- What it does tell you is incomplete at best.
- If it simply repeats info, but not enough to mean something, why use it?

Using batting average instead of on-base percentage is like sending out RSVPs without asking how many guests are in the party. Sure you'll get some idea of how many times the player reaches base, but you're likely missing a big part of the picture. On-base percentage includes hits, batting average does not include walks or hit by pitches or anything else that involves you stepping on first outside of a hit.

For example last year Alfonso Soriano hit .299 while B.J. Upton hit .300. Solely using batting average we assume Upton got on base more than Soriano, but only be a hit or two at most, when we look at the on-base percentages we see Soriano only reached based at a .337 average while Upton did so for a .386 average. On the surface the two are presented as near equals by batting average, but when on-base percentage is implanted into our decision making process we see that Upton is well above average while Soriano is actually below league average despite having a good batting average.

A batter has to get hits in order to have a good on-base percentage, but a batter must also get walks.

But hits are important you say, why yes my Hindu friend, but, and there's always one, slugging percentage will not only tell you if a player gets hits, but, and get this, whether his hits are worthwhile or not. While batting average and on-base percentage are on a 0-1.000 scale, slugging percentage actually extends to 4.000, think one at-bat, one homerun, with the formula being Total Bases/At-Bats we get 4.000.

Jose Vidro hit .314/.381 for the Mariners in 2007, both good, but his slugging was only .394, below league average (around .423). Nick Swisher hit .262/.381/.455, so while Swisher had less hits, he reached based the same amount, and the hits he did have were usually worth more value in bases than Vidro's. There's a misconception that singles don't affect slugging, but they do, here's an example:

Swisher singles in his first at-bat, raising his total bases from 51 to 52 in his 115th at-bat. Old slugging was .447, new slugging is .452. Yes, Swisher's slugging percentage actually went down, but it makes sense when you really think about it: the formula again is total bases divided by at-bats, essentially slugging tells you the average bases gained per at-bat where as batting average treats every hit equal no matter the base value.

A batter has to get hits in order to have a good slugging percentage, but a batter must also get "higher value" hits..

Of course each hit has its own run value, but that's a post for another time, what we're still dealing with is batting average.
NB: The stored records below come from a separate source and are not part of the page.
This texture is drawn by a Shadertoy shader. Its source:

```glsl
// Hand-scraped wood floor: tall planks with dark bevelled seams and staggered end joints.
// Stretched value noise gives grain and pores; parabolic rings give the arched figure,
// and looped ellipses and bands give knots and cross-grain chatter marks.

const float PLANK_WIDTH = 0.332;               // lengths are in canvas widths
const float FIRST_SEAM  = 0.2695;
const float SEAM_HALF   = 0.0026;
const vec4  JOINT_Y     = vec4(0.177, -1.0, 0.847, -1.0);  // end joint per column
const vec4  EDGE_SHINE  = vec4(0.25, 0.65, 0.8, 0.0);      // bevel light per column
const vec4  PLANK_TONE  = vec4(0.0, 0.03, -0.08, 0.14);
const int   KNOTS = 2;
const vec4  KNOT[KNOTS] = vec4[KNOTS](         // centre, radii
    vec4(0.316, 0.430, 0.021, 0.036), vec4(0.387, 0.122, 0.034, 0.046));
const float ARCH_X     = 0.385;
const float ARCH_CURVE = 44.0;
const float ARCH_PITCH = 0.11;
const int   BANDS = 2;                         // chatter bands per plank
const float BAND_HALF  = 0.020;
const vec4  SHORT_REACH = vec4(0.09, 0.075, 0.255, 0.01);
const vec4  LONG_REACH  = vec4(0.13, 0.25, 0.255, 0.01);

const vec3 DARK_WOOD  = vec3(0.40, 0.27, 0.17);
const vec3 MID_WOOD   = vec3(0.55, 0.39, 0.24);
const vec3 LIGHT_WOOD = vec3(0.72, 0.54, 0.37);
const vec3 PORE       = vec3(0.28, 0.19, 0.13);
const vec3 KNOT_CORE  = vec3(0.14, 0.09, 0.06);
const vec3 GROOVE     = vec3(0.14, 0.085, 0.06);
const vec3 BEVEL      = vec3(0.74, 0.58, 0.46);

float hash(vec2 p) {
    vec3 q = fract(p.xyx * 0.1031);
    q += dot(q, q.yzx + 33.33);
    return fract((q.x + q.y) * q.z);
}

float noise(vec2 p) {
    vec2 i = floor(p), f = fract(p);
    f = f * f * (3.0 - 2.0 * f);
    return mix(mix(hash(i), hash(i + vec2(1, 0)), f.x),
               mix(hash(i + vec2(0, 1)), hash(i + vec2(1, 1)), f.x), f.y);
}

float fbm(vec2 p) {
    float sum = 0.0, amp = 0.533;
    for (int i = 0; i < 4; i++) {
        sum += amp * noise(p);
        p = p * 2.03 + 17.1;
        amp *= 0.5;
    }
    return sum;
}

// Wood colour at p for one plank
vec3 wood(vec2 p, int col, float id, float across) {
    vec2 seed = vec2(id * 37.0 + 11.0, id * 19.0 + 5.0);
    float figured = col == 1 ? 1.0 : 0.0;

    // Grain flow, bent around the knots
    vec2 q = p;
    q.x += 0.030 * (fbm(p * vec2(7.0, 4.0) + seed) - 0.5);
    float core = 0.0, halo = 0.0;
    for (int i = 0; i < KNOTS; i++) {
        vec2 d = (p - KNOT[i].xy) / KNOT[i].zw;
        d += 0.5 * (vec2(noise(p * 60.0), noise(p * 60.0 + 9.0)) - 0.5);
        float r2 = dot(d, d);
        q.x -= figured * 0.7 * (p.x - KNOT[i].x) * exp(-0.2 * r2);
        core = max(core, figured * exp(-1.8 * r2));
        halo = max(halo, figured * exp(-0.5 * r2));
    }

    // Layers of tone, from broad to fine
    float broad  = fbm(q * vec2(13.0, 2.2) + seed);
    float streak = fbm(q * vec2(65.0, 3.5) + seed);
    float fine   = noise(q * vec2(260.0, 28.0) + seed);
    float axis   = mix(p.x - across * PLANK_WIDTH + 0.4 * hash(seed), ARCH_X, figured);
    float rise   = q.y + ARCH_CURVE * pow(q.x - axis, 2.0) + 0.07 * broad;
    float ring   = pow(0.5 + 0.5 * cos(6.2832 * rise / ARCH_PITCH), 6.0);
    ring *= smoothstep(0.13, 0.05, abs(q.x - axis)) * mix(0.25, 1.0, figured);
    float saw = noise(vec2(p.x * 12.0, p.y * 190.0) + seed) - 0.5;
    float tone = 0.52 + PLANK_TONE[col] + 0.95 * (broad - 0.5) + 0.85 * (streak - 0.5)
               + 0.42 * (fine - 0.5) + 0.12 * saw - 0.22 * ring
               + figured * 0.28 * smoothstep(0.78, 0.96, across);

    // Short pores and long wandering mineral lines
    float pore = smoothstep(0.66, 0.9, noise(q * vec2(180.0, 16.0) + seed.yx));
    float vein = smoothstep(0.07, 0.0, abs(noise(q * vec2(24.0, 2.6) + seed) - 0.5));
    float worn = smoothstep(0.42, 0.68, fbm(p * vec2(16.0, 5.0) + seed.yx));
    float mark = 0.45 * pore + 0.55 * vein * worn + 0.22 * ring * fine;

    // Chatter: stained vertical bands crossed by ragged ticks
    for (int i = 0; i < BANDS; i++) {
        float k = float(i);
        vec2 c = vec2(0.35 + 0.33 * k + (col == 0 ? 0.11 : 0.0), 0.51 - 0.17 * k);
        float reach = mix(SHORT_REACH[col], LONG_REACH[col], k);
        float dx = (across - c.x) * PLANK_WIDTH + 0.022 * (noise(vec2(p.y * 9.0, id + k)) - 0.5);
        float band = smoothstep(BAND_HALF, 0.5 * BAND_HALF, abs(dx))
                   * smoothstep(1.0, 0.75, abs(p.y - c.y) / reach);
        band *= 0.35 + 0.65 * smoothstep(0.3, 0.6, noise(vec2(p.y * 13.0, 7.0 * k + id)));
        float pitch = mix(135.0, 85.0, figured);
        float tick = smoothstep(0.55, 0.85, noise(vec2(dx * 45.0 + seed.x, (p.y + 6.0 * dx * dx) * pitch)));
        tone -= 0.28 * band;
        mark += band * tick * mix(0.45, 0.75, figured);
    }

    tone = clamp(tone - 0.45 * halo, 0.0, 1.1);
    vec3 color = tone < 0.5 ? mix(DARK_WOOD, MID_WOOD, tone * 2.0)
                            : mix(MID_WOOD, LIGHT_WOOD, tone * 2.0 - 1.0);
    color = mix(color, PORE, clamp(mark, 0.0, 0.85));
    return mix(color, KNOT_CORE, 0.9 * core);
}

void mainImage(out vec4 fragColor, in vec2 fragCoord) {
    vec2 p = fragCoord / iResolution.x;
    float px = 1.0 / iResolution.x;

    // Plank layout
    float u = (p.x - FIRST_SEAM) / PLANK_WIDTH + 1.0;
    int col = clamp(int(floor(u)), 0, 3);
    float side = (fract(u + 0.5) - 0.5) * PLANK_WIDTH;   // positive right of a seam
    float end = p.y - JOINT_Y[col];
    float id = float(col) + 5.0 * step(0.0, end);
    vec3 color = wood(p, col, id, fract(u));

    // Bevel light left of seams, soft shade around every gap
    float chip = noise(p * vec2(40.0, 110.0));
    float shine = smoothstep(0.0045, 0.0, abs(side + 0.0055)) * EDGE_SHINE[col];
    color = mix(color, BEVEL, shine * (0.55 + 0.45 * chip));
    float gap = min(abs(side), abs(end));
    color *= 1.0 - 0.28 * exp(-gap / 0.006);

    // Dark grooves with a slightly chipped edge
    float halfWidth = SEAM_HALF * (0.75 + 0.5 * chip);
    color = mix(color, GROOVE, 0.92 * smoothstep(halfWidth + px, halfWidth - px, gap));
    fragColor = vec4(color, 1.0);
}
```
You've obviously grown accustomed to the scale or tiers of what is a conceived good or bad batting average, which is why I want to encourage everyone to look towards using Equivalent Average (EqA) when attempting to evaluate a batter. You've seen it used around here before, and it's on the same scale as batting average with league average set at .260.

Speaking of league averages I wanted to include these as perhaps a way for novices to grasp what makes a "good" on-base percentage or slugging percentage:

Stat | 07 Lg Avg | "Good" | "Great" |
---|---|---|---|

BA | 0.270 | 0.300 | 0.400 |

OBP | 0.340 | 0.400 | 0.500 |

SLG | 0.420 | 0.450 | 0.500 |

Any questions?